** Material for this exercise follows **
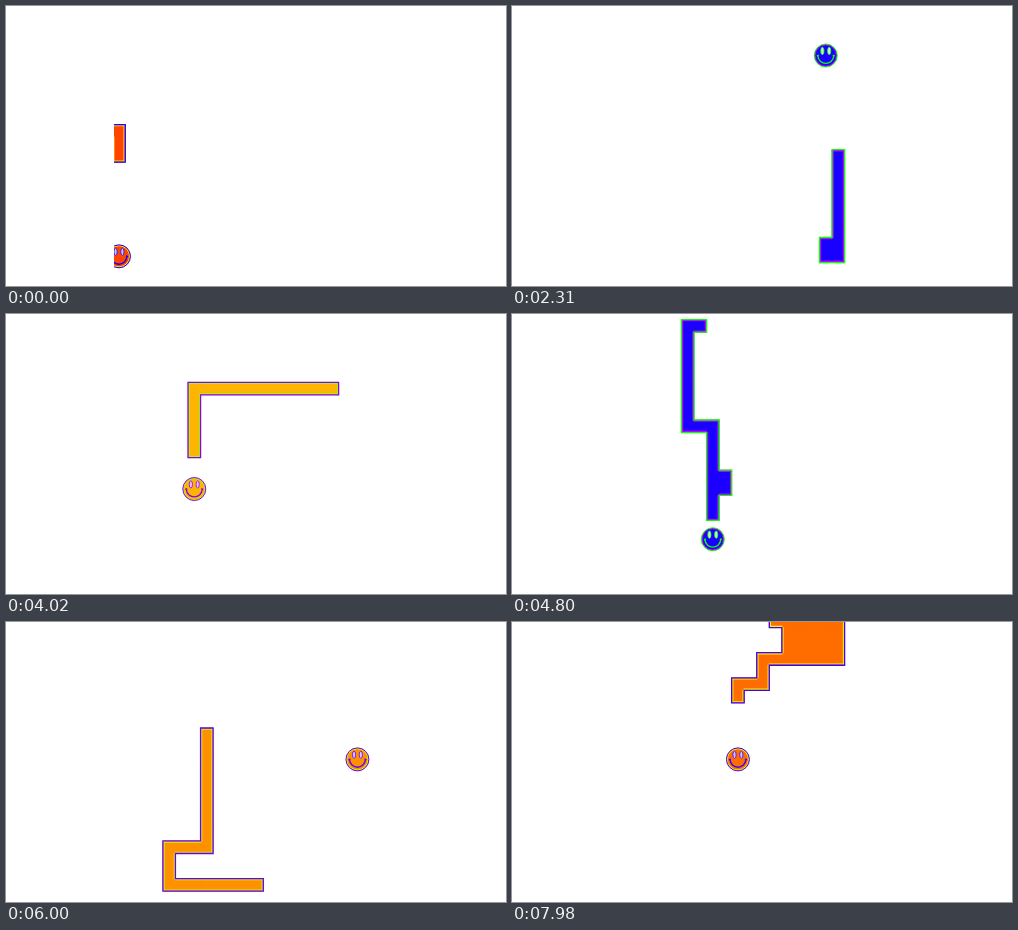
An HTML page for the animation above (8000 ms loop, 500 by 280 pixels).

```html
<!DOCTYPE html>
<html lang="en">
<head>
<meta charset="utf-8">
<title>Rainbow snake</title>
<style>
  html, body { margin: 0; width: 100%; height: 100%; overflow: hidden; background: #fff; }
  svg { display: block; width: 500px; height: 280px; }
</style>
</head>
<body>
<svg viewBox="0 0 500 280">
  <clipPath id="field"><rect x="108" y="0" width="392" height="280"/></clipPath>
  <g clip-path="url(#field)" fill="none">
    <path id="body" stroke-width=".5"/>
    <path id="inner" stroke-width="1.1" stroke-linecap="square"/>
    <path id="outer" stroke-width="1.3" stroke-linecap="square"/>
    <g id="face">
      <circle class="main" r="11.3"/>
      <circle class="warm" r="10.6" stroke-width="1"/>
      <circle class="edge" r="11.5" stroke-width="1"/>
      <ellipse class="edge eye" cx="-3.4" cy="-4.6" rx="1.6" ry="3.6" stroke-width=".8"/>
      <ellipse class="edge eye" cx="3.4" cy="-4.6" rx="1.6" ry="3.6" stroke-width=".8"/>
      <path class="edge" d="M-9 .4L-7 -.4M9 .4L7 -.4M-8 .2C-7 10.4 7 10.4 8 .2" stroke-width="1.4"/>
    </g>
  </g>
</svg>
<script>
const LOOP = 8000, TICK = 30, CELL = 12.55, LEFT = 106.7, TOP = -6.95, START_LENGTH = 4;
const $ = id => document.getElementById(id);
const parse = s => s.trim().split(/\s+/).map(p => p.split(',').map(Number));

// Corners of the snake's route, as column,row
const corners = parse(`
  -1,10 0,10 0,20 9,20 9,7 1,7 1,16 5,16 5,17 6,17
  6,3 12,3 12,10 17,10 17,20 16,20 16,4 18,4 18,21 14,21
  14,14 17,14 17,6 6,6 6,14 2,14 2,16 7,16 7,14 8,14 8,13 7,13 7,9 5,9 5,1 6,1
  6,-9 7,-9 7,18 4,18 4,21 19,21 19,11 8,11 8,10 9,10 9,4
  17,4 17,1 12,1 12,0 17,0 17,1 13,1 13,2 17,2 17,3 11,3 11,5 9,5 9,6`);

const foods = parse(`
  0,20 9,7 1,12 6,17 6,3 12,10 17,20 16,4 18,12 18,21
  14,14 17,6 11,6 6,14 2,16 8,14 6,1 7,18 4,21
  19,11 8,11 9,5 16,4 14,2 9,11`);

// Time in ms, head position along the route
const pace = parse('0,3 1380,61 3210,138 4800,206 6000,257 6870,296 7980,338');

const route = [corners[0]];
for (const [c, r] of corners.slice(1)) {
  let [x, y] = route[route.length - 1];
  while (x !== c || y !== r) {
    x += Math.sign(c - x);
    y += Math.sign(r - y);
    route.push([x, y]);
  }
}

let last = 3;
const eaten = foods.map(([c, r]) => {
  const i = route.findIndex((p, n) => n > last && p[0] === c && p[1] === r);
  return last = i < 0 ? Infinity : i;
});

function headAt(t) {
  let i = 1;
  while (i < pace.length - 1 && t > pace[i][0]) i++;
  const [t0, d0] = pace[i - 1], [t1, d1] = pace[i];
  const d = d0 + (d1 - d0) * (t - t0) / (t1 - t0);
  return Math.min(route.length - 1, Math.floor(d + 1e-6));
}

const f = n => n.toFixed(2);
const line = (x1, y1, x2, y2) => `M${f(x1)} ${f(y1)}L${f(x2)} ${f(y2)}`;

// Open sides of all cells, moved inwards by k
function outline(cells, k) {
  const used = new Set(cells.map(String));
  let d = '';
  for (const [c, r] of cells) {
    const x1 = LEFT + c * CELL, y1 = TOP + r * CELL, x2 = x1 + CELL, y2 = y1 + CELL;
    const open = (dc, dr) => !used.has(`${c + dc},${r + dr}`);
    if (open(0, -1)) d += line(x1, y1 + k, x2, y1 + k);
    if (open(0, 1)) d += line(x1, y2 - k, x2, y2 - k);
    if (open(-1, 0)) d += line(x1 + k, y1, x1 + k, y2);
    if (open(1, 0)) d += line(x2 - k, y1, x2 - k, y2);
  }
  return d;
}

function paint(selector, attr, colour) {
  for (const el of document.querySelectorAll(selector)) el.setAttribute(attr, colour);
}

function draw(time) {
  const t = Math.floor(time % LOOP / TICK) * TICK;
  const head = headAt(t);
  const score = eaten.filter(n => n <= head).length;
  const tail = Math.max(0, head + 1 - START_LENGTH - score);
  const cells = route.slice(tail, head + 1);

  $('body').setAttribute('d', cells.map(([c, r]) =>
    `M${f(LEFT + c * CELL)} ${f(TOP + r * CELL)}h${CELL}v${CELL}h${-CELL}z`).join(''));
  $('inner').setAttribute('d', outline(cells, 1.2));
  $('outer').setAttribute('d', outline(cells, 0));

  const [c, r] = foods[Math.min(score, foods.length - 1)];
  $('face').setAttribute('transform',
    `translate(${f(LEFT + (c + .5) * CELL)} ${f(TOP + (r + .5) * CELL)})`);

  const hue = 16 + t * .723;
  const tone = (shift, light = 50) => `hsl(${f((hue + shift) % 360)} 100% ${light}%)`;
  paint('#body, .main', 'fill', tone(0));
  paint('#body', 'stroke', tone(0));
  paint('#inner, .warm', 'stroke', tone(40));
  paint('#outer, .edge', 'stroke', tone(230));
  paint('.eye', 'fill', tone(230, 88));
}

const begin = performance.now();
function loop() {
  draw(performance.now() - begin);
  requestAnimationFrame(loop);
}
loop();
</script>
</body>
</html>
```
** End of Material for this exercise **
If a line in the material above holds the word "route", count it, then give the total as a bare number.

▶ [Exercise output]: 8